Dear Tom,

I know you preach losing one to two pounds per week. Does this apply to everyone? I'm currently at a 31% body fat level. I was curious to know if it's ok to lose up to three pounds per week until I get to a 25%-20% body fat level. Will my body fight against such a loss? Thanks in advance for your time, knowledge, and response to this matter.


Mac Diamond

It's usually best to aim for one or two pounds per week of weight loss. This is the recommendation of most nutrition and exercise organizations such as the American College of Sports Medicine and I'm in 100% agreement with this guideline. However, it's definitely ok to lose three pounds per week when you have a lot to lose. The more you have, the more you can safely lose per week because fat loss is relative to total body weight. Generally the rule is that it's safe to lose up to 1% of your total body weight per week, so if you weigh 300 lbs to start, then 3 lbs a week is a reasonable goal. But there's a catch. What really matters is not how much weight is lost, but how much fat is lost. Where did the weight come from? Are we talking about fat weight or lean body mass? For example, let's take a 260 pound man who has a lot of body fat to lose - let's call it 32%. With 32% fat, a 260 pounder has 83.2 pounds of body fat and 176.8 pounds of lean mass. Using this example, let's look at a few possible scenarios with weight losses ranging from two to four pounds per week. Scenario 1: Suppose our 260 pound friend loses four full pounds instead of the recommended one to two pounds per week. Is this bad? Well, let's see: If he loses a half a percent of body fat, here are his body composition results: 256 lbs
31.5% body fat
80.6 lbs fat
175.4 lbs lean body mass
Out of the four pounds lost, 2.8 pounds were fat and 1.2 were lean mass. Not a disaster, but not good either. Thirty percent of the weight lost was lean tissue. Scenario 2: If he loses a half a percent of body fat and only three pounds, here are his results: 257 lbs
31.5% body fat
80.9 lbs fat
176.1 lbs lean body mass These results are better. Although he lost less body weight than scenario one, in this instance, 2.3 pounds of fat and only 0.7 lbs of lean mass were lost. Scenario 3: What if he only lost two pounds? Here are the results: 258 lbs
31.5% body fat
81.2 lbs fat
176.8 lbs lean body mass These results are perfect. Even though our subject has only lost two pounds, which seems slow, 100% of the two pound weight loss came from fat. Scenario 4: Now let's suppose he loses three pounds and .8% body fat. 257 lbs
31.2% body fat
80.2 lbs fat
176.8 lbs lean body mass These are the best results of all. When the weekly fat loss is .8%, 100% of the three pounds lost is fat. So the answer to the question is yes - it's safe to lose more than two pounds per week... IF the weight is all fat or at least mostly fat with minimal lean mass losses. One thing you should know is that water weight losses sometimes tend to distort these numbers, especially when you first begin a new nutrition and training program.
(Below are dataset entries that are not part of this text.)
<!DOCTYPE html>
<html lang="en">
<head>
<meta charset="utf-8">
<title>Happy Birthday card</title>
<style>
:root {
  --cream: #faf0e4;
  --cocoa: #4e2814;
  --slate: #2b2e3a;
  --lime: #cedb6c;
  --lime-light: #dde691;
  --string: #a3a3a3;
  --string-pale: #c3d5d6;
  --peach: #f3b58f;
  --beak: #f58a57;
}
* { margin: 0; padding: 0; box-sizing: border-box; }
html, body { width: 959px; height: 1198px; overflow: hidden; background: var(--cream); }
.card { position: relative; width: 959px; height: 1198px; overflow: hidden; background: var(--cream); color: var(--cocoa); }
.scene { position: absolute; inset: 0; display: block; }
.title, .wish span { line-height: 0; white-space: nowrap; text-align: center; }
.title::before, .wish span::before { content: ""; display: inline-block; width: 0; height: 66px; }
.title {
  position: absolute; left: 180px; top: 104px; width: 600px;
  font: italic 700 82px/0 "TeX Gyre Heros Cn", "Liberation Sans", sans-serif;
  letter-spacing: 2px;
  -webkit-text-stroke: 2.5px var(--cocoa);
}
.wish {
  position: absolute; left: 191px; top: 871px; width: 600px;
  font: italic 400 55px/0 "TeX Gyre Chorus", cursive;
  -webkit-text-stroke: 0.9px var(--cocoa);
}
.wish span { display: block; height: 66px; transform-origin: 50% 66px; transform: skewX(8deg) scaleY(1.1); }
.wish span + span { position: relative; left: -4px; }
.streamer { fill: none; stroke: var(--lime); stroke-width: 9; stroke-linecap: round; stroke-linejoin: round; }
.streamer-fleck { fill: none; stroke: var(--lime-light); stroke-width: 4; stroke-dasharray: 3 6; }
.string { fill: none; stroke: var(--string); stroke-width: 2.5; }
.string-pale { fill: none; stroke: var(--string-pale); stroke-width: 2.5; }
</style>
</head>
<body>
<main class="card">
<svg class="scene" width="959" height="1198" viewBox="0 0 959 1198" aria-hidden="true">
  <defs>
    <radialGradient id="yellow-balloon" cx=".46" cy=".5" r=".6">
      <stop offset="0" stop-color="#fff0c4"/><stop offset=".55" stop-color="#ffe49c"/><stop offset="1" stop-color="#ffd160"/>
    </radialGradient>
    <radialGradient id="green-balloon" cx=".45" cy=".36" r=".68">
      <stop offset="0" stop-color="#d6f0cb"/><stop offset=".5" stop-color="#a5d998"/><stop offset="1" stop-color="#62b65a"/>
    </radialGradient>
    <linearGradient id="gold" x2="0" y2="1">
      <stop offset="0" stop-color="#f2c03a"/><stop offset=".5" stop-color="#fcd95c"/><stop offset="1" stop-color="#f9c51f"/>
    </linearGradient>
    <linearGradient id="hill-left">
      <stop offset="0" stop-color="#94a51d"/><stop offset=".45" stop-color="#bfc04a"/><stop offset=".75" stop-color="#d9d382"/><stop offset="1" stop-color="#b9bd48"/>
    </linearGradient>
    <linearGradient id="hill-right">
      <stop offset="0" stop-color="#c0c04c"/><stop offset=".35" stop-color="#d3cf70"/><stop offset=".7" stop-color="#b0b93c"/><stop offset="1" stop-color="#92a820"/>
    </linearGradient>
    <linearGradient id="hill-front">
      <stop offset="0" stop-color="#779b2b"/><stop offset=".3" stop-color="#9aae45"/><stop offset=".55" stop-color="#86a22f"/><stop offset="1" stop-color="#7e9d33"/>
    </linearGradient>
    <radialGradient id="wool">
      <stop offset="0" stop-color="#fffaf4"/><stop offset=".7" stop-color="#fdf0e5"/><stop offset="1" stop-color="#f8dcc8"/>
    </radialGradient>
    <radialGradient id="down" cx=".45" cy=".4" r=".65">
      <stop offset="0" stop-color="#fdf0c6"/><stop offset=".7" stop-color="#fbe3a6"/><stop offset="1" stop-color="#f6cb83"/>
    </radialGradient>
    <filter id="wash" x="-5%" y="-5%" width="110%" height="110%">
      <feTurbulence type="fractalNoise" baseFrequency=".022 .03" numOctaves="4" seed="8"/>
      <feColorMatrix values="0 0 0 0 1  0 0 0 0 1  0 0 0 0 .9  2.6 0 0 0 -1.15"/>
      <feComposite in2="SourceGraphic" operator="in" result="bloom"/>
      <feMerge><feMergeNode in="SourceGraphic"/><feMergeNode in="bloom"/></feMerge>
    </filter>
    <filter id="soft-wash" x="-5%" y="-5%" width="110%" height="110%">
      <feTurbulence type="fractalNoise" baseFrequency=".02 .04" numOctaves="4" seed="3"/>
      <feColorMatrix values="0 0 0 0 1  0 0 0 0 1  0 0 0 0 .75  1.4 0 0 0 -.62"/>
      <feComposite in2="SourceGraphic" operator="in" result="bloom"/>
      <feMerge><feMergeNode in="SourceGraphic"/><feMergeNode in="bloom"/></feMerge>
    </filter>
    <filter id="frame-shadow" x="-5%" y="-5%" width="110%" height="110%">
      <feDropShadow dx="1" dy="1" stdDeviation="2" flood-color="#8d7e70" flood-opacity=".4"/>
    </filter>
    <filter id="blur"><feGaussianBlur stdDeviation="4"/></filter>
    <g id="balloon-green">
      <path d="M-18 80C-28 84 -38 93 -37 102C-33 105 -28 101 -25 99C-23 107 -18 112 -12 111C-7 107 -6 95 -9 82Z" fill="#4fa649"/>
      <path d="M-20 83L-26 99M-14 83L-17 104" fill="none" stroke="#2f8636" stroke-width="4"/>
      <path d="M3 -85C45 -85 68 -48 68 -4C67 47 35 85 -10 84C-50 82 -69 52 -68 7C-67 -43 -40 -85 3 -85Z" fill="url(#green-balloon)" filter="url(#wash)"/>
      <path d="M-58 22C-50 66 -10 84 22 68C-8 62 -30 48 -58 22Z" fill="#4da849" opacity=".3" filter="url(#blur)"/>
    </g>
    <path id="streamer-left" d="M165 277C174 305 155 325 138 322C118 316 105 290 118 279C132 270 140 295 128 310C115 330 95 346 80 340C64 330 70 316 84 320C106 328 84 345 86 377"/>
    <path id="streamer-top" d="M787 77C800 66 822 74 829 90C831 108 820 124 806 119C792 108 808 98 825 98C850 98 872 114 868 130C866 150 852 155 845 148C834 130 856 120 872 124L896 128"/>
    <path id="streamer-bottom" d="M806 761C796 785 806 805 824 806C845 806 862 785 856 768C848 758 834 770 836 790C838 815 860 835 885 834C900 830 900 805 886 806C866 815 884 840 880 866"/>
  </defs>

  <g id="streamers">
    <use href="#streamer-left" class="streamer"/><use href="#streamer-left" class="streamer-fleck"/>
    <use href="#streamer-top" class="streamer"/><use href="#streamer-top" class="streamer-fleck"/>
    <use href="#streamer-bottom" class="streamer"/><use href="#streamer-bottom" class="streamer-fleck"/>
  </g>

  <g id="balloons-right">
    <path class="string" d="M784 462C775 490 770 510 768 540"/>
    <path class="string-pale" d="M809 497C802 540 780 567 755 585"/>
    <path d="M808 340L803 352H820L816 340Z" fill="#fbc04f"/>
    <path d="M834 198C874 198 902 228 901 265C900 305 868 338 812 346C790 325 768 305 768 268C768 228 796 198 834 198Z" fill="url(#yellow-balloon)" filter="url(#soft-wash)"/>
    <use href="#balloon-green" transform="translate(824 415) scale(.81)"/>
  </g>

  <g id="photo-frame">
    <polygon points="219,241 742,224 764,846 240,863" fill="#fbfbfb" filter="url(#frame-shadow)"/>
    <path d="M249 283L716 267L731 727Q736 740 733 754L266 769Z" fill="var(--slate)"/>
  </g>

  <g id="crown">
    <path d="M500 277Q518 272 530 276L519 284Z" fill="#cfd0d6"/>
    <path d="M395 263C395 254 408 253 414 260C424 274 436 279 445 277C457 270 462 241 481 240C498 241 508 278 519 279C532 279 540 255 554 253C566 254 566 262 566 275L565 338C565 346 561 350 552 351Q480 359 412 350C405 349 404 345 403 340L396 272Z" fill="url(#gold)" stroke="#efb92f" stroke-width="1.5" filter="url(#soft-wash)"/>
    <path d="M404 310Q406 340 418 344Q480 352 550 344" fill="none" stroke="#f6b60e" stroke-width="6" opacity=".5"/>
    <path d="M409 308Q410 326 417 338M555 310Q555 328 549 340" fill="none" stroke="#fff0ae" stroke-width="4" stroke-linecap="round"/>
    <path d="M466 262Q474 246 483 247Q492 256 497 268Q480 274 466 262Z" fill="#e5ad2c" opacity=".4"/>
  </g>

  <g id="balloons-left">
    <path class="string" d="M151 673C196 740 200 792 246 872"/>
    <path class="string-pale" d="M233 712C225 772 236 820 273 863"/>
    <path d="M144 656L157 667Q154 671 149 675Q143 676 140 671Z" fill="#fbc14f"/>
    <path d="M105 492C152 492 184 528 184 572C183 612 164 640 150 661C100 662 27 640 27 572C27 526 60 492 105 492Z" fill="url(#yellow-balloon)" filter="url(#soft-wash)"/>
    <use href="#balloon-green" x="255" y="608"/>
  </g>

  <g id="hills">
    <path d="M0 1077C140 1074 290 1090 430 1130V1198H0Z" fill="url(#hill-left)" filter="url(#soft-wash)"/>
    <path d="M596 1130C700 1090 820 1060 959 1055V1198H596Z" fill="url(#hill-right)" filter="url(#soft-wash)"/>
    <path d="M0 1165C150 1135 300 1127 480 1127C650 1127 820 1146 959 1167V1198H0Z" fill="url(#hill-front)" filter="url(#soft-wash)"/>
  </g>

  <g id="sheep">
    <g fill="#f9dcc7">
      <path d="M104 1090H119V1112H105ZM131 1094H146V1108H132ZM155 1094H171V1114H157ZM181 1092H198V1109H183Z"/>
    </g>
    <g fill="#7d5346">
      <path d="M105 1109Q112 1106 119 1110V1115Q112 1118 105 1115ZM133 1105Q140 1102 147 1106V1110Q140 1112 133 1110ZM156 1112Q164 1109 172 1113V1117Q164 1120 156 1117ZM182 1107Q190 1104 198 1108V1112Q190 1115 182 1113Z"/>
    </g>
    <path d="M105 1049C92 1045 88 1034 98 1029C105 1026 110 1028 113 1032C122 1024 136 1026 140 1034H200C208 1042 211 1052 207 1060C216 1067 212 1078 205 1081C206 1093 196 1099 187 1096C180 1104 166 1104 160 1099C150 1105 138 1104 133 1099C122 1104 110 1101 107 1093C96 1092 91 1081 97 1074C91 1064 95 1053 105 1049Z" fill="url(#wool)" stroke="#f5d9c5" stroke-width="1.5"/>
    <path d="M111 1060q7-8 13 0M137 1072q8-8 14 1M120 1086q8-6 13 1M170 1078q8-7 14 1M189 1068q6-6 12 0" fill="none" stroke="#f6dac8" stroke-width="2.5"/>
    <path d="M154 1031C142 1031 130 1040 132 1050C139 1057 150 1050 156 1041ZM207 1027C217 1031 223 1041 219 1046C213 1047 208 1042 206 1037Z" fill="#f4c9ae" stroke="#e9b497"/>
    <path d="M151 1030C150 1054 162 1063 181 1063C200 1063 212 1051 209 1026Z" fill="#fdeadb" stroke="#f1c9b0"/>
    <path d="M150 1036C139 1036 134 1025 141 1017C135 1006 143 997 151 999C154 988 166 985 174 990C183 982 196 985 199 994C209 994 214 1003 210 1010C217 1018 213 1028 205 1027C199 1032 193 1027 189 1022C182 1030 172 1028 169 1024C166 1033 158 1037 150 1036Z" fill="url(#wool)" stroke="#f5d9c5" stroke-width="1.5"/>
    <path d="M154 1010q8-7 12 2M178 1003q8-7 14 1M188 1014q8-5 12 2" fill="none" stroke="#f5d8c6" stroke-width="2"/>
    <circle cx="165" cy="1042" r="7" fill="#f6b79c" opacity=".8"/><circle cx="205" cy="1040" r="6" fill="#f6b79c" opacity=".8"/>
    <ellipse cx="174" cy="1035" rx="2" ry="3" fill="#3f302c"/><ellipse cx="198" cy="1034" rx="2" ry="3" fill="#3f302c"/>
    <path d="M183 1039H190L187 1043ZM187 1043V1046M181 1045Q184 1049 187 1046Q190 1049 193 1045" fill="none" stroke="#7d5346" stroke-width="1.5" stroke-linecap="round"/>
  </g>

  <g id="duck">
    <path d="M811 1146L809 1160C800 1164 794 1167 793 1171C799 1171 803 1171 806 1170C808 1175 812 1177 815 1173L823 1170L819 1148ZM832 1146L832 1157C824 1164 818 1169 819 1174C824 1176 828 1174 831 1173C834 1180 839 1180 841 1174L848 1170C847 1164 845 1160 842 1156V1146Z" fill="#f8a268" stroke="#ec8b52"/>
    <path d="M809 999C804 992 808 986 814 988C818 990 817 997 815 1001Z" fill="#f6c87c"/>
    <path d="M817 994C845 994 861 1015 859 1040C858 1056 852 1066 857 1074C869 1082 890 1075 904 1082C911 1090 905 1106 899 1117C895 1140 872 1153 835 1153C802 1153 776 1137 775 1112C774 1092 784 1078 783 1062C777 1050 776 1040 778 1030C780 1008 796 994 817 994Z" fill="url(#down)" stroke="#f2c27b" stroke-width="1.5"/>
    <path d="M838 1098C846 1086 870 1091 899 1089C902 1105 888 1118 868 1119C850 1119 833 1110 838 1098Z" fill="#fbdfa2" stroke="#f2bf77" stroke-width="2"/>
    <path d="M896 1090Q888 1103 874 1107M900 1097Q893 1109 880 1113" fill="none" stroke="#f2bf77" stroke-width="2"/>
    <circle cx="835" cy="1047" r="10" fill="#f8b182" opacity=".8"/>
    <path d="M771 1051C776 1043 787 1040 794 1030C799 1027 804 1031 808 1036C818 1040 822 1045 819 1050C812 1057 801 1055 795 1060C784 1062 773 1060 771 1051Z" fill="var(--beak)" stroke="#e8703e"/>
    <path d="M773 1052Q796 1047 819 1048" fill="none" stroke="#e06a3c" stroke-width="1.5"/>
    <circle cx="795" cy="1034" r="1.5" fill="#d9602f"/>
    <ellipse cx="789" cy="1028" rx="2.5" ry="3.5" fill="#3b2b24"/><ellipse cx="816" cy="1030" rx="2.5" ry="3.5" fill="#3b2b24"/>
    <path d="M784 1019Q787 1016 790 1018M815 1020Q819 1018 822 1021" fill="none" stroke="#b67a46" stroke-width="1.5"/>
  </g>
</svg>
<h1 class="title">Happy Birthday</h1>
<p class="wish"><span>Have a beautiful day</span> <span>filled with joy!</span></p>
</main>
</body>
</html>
The lean body mass number isn't just muscle. Lean mass reflects all fat free tissue, including water weight. That's why you shouldn't panic if you see small drops in lean body mass - some of it is water. When you lose large amounts of lean mass and/or if your lean mass drops consistently week after week, that's an indication that you're definitely losing muscle tissue. The best advice I can give you is to focus on losing fat, not losing weight. If you lose three to five pounds per week, and it's all fat, no muscle - more power to you! Of course the only way to know this is with body composition testing. I recommend the Accu measure for home self testing as first choice. I suggest using the Tanita bio-electric impedance analysis scale only as second choice behind calipers for home self testing. Even better, get a professional caliper test from an experienced tester at a health club, or even a water (hydrostatic) or air (bod pod) displacement test. From literally hundreds of client case studies, I can confirm that it's VERY rare to lose more than 1.5 - 2.0 lbs of weight per week without losing some muscle along with it. If you lose muscle, you are damaging your metabolism and this will ultimately lead to a plateau and weight re-gain. Lack of patience is one of the biggests mistakes people make when it comes to losing weight. If you want your weight loss to be permanent, you have to take off the pounds slowly.

Tom Venuto is a lifetime natural bodybuilder, an NSCA-certified personal trainer, certified strength & conditioning specialist (CSCS), and author of the #1 best selling diet e-book in Internet history, Burn The Fat, Feed The Muscle. Tom has written hundreds of articles and been featured in IRONMAN, Natural Bodybuilding, Muscular Development, Exercise for Men and Mens Exercise. To get Tom's e-book, visit Tom by clicking here!.

Copyright 2000-2007 İİ All Rights Reserved Worldwide